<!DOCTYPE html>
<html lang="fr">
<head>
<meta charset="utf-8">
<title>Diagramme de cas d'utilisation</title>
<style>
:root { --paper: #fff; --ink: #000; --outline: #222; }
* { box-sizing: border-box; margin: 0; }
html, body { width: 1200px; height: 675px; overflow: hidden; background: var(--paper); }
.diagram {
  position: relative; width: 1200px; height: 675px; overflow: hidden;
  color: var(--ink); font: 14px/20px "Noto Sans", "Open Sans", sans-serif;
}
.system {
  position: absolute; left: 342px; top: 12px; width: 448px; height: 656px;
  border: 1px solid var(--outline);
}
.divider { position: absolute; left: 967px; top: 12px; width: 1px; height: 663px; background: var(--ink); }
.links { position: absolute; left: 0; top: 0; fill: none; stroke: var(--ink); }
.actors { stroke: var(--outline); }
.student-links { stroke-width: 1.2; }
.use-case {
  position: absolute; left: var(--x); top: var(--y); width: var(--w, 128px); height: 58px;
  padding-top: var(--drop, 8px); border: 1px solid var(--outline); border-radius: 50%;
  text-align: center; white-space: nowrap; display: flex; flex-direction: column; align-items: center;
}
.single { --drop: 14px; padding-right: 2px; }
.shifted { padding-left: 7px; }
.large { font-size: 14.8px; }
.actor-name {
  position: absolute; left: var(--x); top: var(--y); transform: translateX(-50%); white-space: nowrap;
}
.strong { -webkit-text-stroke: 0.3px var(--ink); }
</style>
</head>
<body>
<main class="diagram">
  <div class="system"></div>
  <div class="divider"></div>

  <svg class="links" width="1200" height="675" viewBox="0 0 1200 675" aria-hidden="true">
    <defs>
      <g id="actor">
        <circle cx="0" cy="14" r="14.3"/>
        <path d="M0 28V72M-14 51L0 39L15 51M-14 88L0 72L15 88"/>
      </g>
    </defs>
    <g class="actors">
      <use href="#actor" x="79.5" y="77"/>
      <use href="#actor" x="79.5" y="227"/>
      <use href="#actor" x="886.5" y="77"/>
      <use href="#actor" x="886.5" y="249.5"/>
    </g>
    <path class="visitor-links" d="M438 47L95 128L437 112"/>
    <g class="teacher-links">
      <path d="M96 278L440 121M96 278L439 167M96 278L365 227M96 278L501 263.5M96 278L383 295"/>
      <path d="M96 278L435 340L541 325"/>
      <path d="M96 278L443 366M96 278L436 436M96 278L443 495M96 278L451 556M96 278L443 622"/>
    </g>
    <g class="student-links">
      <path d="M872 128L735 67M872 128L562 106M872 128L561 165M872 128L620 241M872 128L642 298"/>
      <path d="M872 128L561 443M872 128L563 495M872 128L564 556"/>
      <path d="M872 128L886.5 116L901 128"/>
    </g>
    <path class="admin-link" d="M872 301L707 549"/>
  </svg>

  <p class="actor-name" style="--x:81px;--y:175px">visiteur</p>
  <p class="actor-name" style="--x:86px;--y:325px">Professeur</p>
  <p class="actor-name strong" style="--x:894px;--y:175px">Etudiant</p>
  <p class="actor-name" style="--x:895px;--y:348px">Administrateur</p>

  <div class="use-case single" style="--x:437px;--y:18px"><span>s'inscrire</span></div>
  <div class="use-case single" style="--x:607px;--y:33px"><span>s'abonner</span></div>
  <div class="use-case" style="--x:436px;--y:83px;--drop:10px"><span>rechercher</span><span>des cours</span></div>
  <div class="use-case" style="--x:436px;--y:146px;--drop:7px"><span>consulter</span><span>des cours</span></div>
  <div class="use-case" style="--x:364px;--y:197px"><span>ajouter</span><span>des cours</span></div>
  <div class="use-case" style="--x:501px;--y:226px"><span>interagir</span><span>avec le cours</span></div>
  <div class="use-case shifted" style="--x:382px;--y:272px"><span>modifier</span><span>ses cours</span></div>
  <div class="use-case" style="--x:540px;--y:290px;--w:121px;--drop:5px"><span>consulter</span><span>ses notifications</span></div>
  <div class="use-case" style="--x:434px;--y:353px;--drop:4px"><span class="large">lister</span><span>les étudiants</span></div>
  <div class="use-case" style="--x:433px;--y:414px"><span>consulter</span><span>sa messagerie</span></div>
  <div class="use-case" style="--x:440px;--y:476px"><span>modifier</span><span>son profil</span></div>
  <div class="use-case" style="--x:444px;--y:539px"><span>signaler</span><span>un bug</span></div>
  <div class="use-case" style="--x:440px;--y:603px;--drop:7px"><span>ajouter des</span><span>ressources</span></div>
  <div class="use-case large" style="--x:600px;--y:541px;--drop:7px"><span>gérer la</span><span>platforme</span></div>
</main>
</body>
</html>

========================================

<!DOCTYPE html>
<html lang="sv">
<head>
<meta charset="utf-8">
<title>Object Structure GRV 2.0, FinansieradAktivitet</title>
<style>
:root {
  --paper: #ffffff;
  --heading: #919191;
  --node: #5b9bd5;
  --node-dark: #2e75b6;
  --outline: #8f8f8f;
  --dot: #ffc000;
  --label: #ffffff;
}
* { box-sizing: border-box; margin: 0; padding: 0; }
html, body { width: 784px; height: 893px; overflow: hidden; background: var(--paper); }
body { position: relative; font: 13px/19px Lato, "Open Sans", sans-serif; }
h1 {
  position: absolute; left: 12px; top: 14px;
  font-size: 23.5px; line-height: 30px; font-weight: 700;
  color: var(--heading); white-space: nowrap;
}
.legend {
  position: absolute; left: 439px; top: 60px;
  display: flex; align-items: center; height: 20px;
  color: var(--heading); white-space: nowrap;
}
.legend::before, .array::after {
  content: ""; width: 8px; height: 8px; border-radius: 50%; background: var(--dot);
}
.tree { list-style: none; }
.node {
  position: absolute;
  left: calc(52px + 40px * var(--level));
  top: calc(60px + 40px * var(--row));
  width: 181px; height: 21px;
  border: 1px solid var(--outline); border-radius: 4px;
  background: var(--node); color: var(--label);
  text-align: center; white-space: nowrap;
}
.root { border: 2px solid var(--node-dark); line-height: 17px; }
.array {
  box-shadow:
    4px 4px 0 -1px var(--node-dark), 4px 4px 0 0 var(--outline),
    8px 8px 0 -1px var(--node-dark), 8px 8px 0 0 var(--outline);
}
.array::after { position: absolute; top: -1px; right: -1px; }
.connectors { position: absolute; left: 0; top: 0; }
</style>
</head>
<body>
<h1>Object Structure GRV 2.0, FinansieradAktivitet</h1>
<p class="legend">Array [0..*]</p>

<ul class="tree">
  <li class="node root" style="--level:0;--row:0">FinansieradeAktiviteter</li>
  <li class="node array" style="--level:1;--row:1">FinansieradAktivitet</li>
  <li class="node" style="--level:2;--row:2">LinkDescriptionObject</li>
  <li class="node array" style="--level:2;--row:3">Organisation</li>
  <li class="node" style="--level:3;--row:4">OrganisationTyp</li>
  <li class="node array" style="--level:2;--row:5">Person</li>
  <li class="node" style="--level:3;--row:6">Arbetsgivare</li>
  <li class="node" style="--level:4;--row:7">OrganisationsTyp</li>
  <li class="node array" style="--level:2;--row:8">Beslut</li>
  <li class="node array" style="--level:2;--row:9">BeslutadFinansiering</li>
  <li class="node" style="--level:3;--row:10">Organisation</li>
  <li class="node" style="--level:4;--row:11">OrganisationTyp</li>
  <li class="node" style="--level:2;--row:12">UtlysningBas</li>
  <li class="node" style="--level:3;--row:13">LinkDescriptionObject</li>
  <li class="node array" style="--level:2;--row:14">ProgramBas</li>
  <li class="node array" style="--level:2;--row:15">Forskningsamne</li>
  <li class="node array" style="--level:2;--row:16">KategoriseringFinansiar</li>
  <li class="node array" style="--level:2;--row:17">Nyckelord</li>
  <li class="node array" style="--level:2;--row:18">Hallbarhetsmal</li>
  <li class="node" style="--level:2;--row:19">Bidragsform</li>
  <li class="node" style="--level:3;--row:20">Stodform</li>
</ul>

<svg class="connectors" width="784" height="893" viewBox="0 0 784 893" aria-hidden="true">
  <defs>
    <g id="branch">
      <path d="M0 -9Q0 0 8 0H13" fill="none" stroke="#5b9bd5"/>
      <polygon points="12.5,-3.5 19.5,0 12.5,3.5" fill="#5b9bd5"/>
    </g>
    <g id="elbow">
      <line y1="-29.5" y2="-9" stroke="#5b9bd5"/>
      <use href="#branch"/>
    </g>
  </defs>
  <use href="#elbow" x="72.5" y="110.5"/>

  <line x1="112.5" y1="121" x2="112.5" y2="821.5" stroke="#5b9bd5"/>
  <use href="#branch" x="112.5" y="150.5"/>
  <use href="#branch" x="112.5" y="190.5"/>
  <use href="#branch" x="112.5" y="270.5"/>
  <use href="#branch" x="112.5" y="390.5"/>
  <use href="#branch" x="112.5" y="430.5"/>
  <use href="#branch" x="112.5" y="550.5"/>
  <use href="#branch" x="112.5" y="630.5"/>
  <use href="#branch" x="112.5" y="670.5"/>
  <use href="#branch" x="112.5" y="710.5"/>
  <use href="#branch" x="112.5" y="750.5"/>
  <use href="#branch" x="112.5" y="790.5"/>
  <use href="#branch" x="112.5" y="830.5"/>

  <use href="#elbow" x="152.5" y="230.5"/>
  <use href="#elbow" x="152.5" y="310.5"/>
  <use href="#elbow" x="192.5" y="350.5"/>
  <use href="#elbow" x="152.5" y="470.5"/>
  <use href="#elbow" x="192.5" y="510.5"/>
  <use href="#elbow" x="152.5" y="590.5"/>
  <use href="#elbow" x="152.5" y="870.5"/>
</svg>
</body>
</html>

========================================

§ REQUIREMENT
Could you copy each line of the material that holds "elbow"?

§ RESPONSE FOR THIS EXERCISE
    <g id="elbow">
  <use href="#elbow" x="72.5" y="110.5"/>
  <use href="#elbow" x="152.5" y="230.5"/>
  <use href="#elbow" x="152.5" y="310.5"/>
  <use href="#elbow" x="192.5" y="350.5"/>
  <use href="#elbow" x="152.5" y="470.5"/>
  <use href="#elbow" x="192.5" y="510.5"/>
  <use href="#elbow" x="152.5" y="590.5"/>
  <use href="#elbow" x="152.5" y="870.5"/>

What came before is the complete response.